The first day you didn't notice it so much, didn't really pay attention. The sky was smoggy, the sun an angry orange, like a neon traffic light. You walked to the grocery store with a sense of uneasiness. A mild dread shivered across your face every time you opened a window.
But that strange Tuesday in September we woke to air thick and bitter with smoke. A man who stepped outside of the Safeway ahead of me burst into a surprised, hacking cough. Ash descended like a light rain, onto the ground, into your hair and eyes. The news warned you not to brush it off the top of your car, lest it scratch the paint, but the temptation was strong. The apocalyptic nature of it felt real, and unreal. I pulled into the driveway to see the neighbor watering her lawn in a surgical mask.
Just seventeen miles away, the gorgeous green head of the Northwest was aflame with an end-of-the-hot-dry-summer, man-caused forest fire. It was shocking in its agression. The headlines were in awe at the sheer agency of it. The fire 'jumped into Washington." It 'tore through' Oneonta tunnel. The fires 'ran like vertebrae up the Cascade.' They 'raced west acrosss the Gorge.'
That day the scenes in LA were equally apocalyptic. It seemed like the west was on fire.
In moments like these, people will turn to a sort of divine judgment, in whatever form that takes. Either God is angry with us, or the Earth is angry with us, or we are angry with someone else. A teenager who tossed fireworks into the gorge allegedly caused the blaze. Oregonians flocked to Facebook to declare that he should "be behind bars,” or should be forced to work his whole life to replace and repair the damage. This is how it goes. Always judgement finds an obvious target. Sometimes it's more vague: the government, other people. Sometimes, we look at ourselves.
Why, in the face of tragedy, do we look for someone to scream at, someone to punish?
A spark may have started the wildfire, but no one went around lighting each individual tree. That's where the grief comes from, in part. It comes from the helplessness of the situation. The gut-punch reminder that we have no power, no control over the world around us.
It's hard for a powerful people to accept a lack of control. It's hard for a comfortable people to accept the inevitability of suffering. It's hard to accept that death and change are inescapable. It is hard, and it is humbling.
And yet we accept so much good from the hand of God without a second thought.
That September, my heart had also felt dark and stale and full of smoke. But on Saturday I woke to a breeze so heady and fresh, it felt like spring. The wind had shifted overnight. Inch by inch the fire was being tamed. As the flames receded, we would find that many strong trees withstood the inferno. The Gorge was still green.
Later that day, in the warm September evening, it finally began to rain. Hot, stale houses were thrown wide open to let in the fresh air. The city slept peacefully for the first time in a week.
I could not sleep.

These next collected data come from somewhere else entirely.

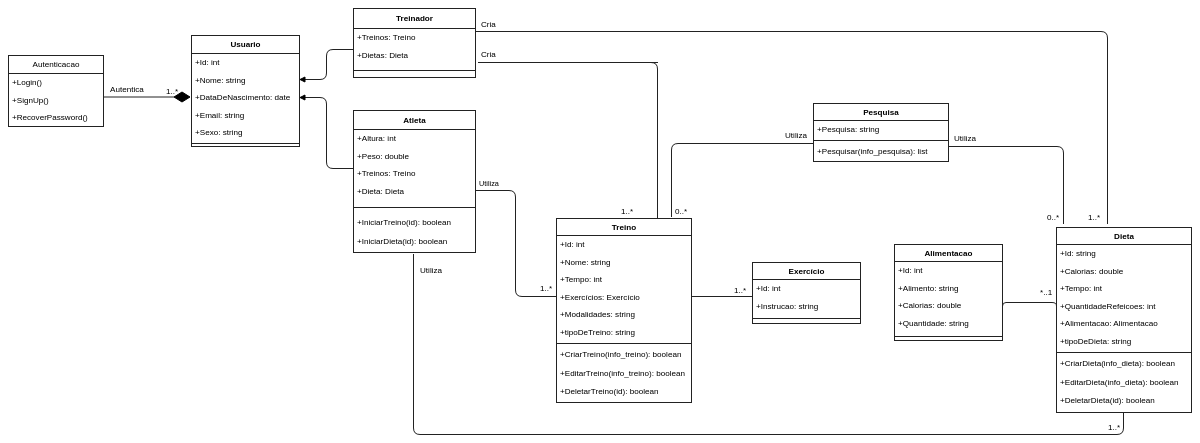
<!DOCTYPE html>
<html lang="pt">
<head>
<meta charset="utf-8">
<title>Diagrama de classes</title>
<style>
:root { --ink: #000; --line: #222; --paper: #fff; }
* { box-sizing: border-box; margin: 0; padding: 0; }
html, body { width: 1200px; height: 443px; overflow: hidden; background: var(--paper); }
.diagram {
  position: relative; width: 1200px; height: 443px; overflow: hidden;
  color: var(--ink); font: 8.1px "Liberation Sans", Arial, sans-serif;
}
.links { position: absolute; left: 0; top: 0; fill: none; stroke: var(--line); stroke-width: 1; }
.links .solid { fill: var(--ink); stroke: var(--ink); }
.class {
  position: absolute; left: var(--x); top: var(--y); width: var(--w); height: var(--h);
  display: flex; flex-direction: column; border: 1px solid var(--line); background: var(--paper);
}
.class h2 {
  flex: none; height: var(--head, 17px); border-bottom: 1px solid var(--line);
  display: flex; align-items: center; justify-content: center; font-size: inherit; font-weight: 700;
}
.class h2.plain { font-weight: 400; }
.class ul { list-style: none; padding-left: 3px; white-space: nowrap; }
.attributes { flex: none; height: var(--attrs); border-bottom: 1px solid var(--line); line-height: 17.6px; }
.operations { flex: 1; padding-top: var(--gap, 2px); line-height: 18.6px; }
.label { position: absolute; left: var(--x); top: var(--y); line-height: 10px; white-space: nowrap; }
.label.small { font-size: 7.3px; }
#autenticacao { --x: 8px; --y: 55px; --w: 96px; --h: 72px; --head: 18px; --gap: 0px; }
#autenticacao .operations { line-height: 17.6px; }
#usuario { --x: 191px; --y: 35px; --w: 109px; --h: 112px; --head: 18px; --attrs: 90px; }
#treinador { --x: 353px; --y: 8px; --w: 123px; --h: 70px; --head: 20px; --attrs: 42px; }
#atleta { --x: 353px; --y: 110px; --w: 123px; --h: 143px; --head: 19px; --attrs: 78px; --gap: 6px; }
#treino { --x: 556px; --y: 218px; --w: 136px; --h: 185px; --attrs: 108px; }
#exercicio { --x: 752px; --y: 262px; --w: 109px; --h: 62px; --attrs: 39px; }
#alimentacao { --x: 894px; --y: 244px; --w: 109px; --h: 97px; --attrs: 75px; }
#dieta { --x: 1056px; --y: 227px; --w: 136px; --h: 186px; --attrs: 108px; }
#pesquisa { --x: 813px; --y: 103px; --w: 136px; --h: 59px; --attrs: 20px; }
</style>
</head>
<body>
<main class="diagram">
  <svg class="links" width="1200" height="443" viewBox="0 0 1200 443" aria-hidden="true">
    <g id="autentica">
      <path d="M104 97H174"/>
      <polygon class="solid" points="174,97 182,92 190,97 182,102"/>
    </g>
    <g id="heranca">
      <path d="M353 49.5H333Q326.500 49.500 326.500 56V73Q326.500 79.500 320 79.500H305"/>
      <polygon class="solid" points="300,79.5 305,77 305,82"/>
      <path d="M353 168.500H333Q326.500 168.500 326.500 162V104Q326.500 97.500 320 97.500H305"/>
      <polygon class="solid" points="300,97.5 305,95 305,100"/>
    </g>
    <path id="treinador-dieta" d="M475 31.500H1101Q1107.500 31.500 1107.500 38V224"/>
    <path id="treinador-treino" d="M478 62.500H651Q657.500 62.500 657.500 69V218M651 62.500H658"/>
    <path id="atleta-treino" d="M475 190.500H509Q515.500 190.500 515.500 197V290Q515.500 296.500 522 296.500H556"/>
    <path id="atleta-dieta" d="M413.500 254V428Q413.500 434.500 420 434.500H1117Q1123.500 434.500 1123.500 428V413"/>
    <path id="pesquisa-treino" d="M813 143.500H678Q671.500 143.500 671.500 150V217"/>
    <path id="pesquisa-dieta" d="M948 146.500H1057Q1063.500 146.500 1063.500 153V224"/>
    <path id="treino-exercicio" d="M691 296.500H752"/>
    <path id="alimentacao-dieta" d="M1002.500 306Q1002.500 302.500 1006 302.500H1052Q1056.500 302.500 1056.500 306"/>
  </svg>

  <section class="class" id="autenticacao">
    <h2 class="plain">Autenticacao</h2>
    <ul class="operations"><li>+Login()</li><li>+SignUp()</li><li>+RecoverPassword()</li></ul>
  </section>

  <section class="class" id="usuario">
    <h2>Usuario</h2>
    <ul class="attributes"><li>+Id: int</li><li>+Nome: string</li><li>+DataDeNascimento: date</li><li>+Email: string</li><li>+Sexo: string</li></ul>
  </section>

  <section class="class" id="treinador">
    <h2>Treinador</h2>
    <ul class="attributes"><li>+Treinos: Treino</li><li>+Dietas: Dieta</li></ul>
  </section>

  <section class="class" id="atleta">
    <h2>Atleta</h2>
    <ul class="attributes"><li>+Altura: int</li><li>+Peso: double</li><li>+Treinos: Treino</li><li>+Dieta: Dieta</li></ul>
    <ul class="operations"><li>+IniciarTreino(id): boolean</li><li>+IniciarDieta(id): boolean</li></ul>
  </section>

  <section class="class" id="treino">
    <h2>Treino</h2>
    <ul class="attributes"><li>+Id: int</li><li>+Nome: string</li><li>+Tempo: int</li><li>+Exercícios: Exercício</li><li>+Modalidades: string</li><li>+tipoDeTreino: string</li></ul>
    <ul class="operations"><li>+CriarTreino(info_treino): boolean</li><li>+EditarTreino(info_treino): boolean</li><li>+DeletarTreino(id): boolean</li></ul>
  </section>

  <section class="class" id="exercicio">
    <h2>Exercício</h2>
    <ul class="attributes"><li>+Id: int</li><li>+Instrucao: string</li></ul>
  </section>

  <section class="class" id="alimentacao">
    <h2>Alimentacao</h2>
    <ul class="attributes"><li>+Id: int</li><li>+Alimento: string</li><li>+Calorias: double</li><li>+Quantidade: string</li></ul>
  </section>

  <section class="class" id="dieta">
    <h2>Dieta</h2>
    <ul class="attributes"><li>+Id: string</li><li>+Calorias: double</li><li>+Tempo: int</li><li>+QuantidadeRefeicoes: int</li><li>+Alimentacao: Alimentacao</li><li>+tipoDeDieta: string</li></ul>
    <ul class="operations"><li>+CriarDieta(info_dieta): boolean</li><li>+EditarDieta(info_dieta): boolean</li><li>+DeletarDieta(id): boolean</li></ul>
  </section>

  <section class="class" id="pesquisa">
    <h2>Pesquisa</h2>
    <ul class="attributes"><li>+Pesquisa: string</li></ul>
    <ul class="operations"><li>+Pesquisar(info_pesquisa): list</li></ul>
  </section>

  <span class="label" style="--x:110px;--y:85px">Autentica</span>
  <span class="label" style="--x:166px;--y:87px">1..*</span>
  <span class="label" style="--x:481px;--y:20px">Cria</span>
  <span class="label" style="--x:481px;--y:50px">Cria</span>
  <span class="label small" style="--x:479px;--y:179px">Utiliza</span>
  <span class="label" style="--x:420px;--y:266px">Utiliza</span>
  <span class="label" style="--x:785px;--y:131px">Utiliza</span>
  <span class="label" style="--x:954px;--y:134px">Utiliza</span>
  <span class="label" style="--x:621px;--y:207px">1..*</span>
  <span class="label" style="--x:675px;--y:207px">0..*</span>
  <span class="label" style="--x:540px;--y:284px">1..*</span>
  <span class="label" style="--x:734px;--y:286px">1..*</span>
  <span class="label" style="--x:1047px;--y:213px">0..*</span>
  <span class="label" style="--x:1088px;--y:213px">1..*</span>
  <span class="label" style="--x:1040px;--y:288px">*..1</span>
  <span class="label" style="--x:1108px;--y:423px">1..*</span>
</main>
</body>
</html>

In the twilight I stepped outside and turned my head to the blue-grey sky. The rain was falling on my hair, and on the sidewalk, and the air was sweet and sharp and earthy and I swear, when I took a breath, I was filling my lungs with hope.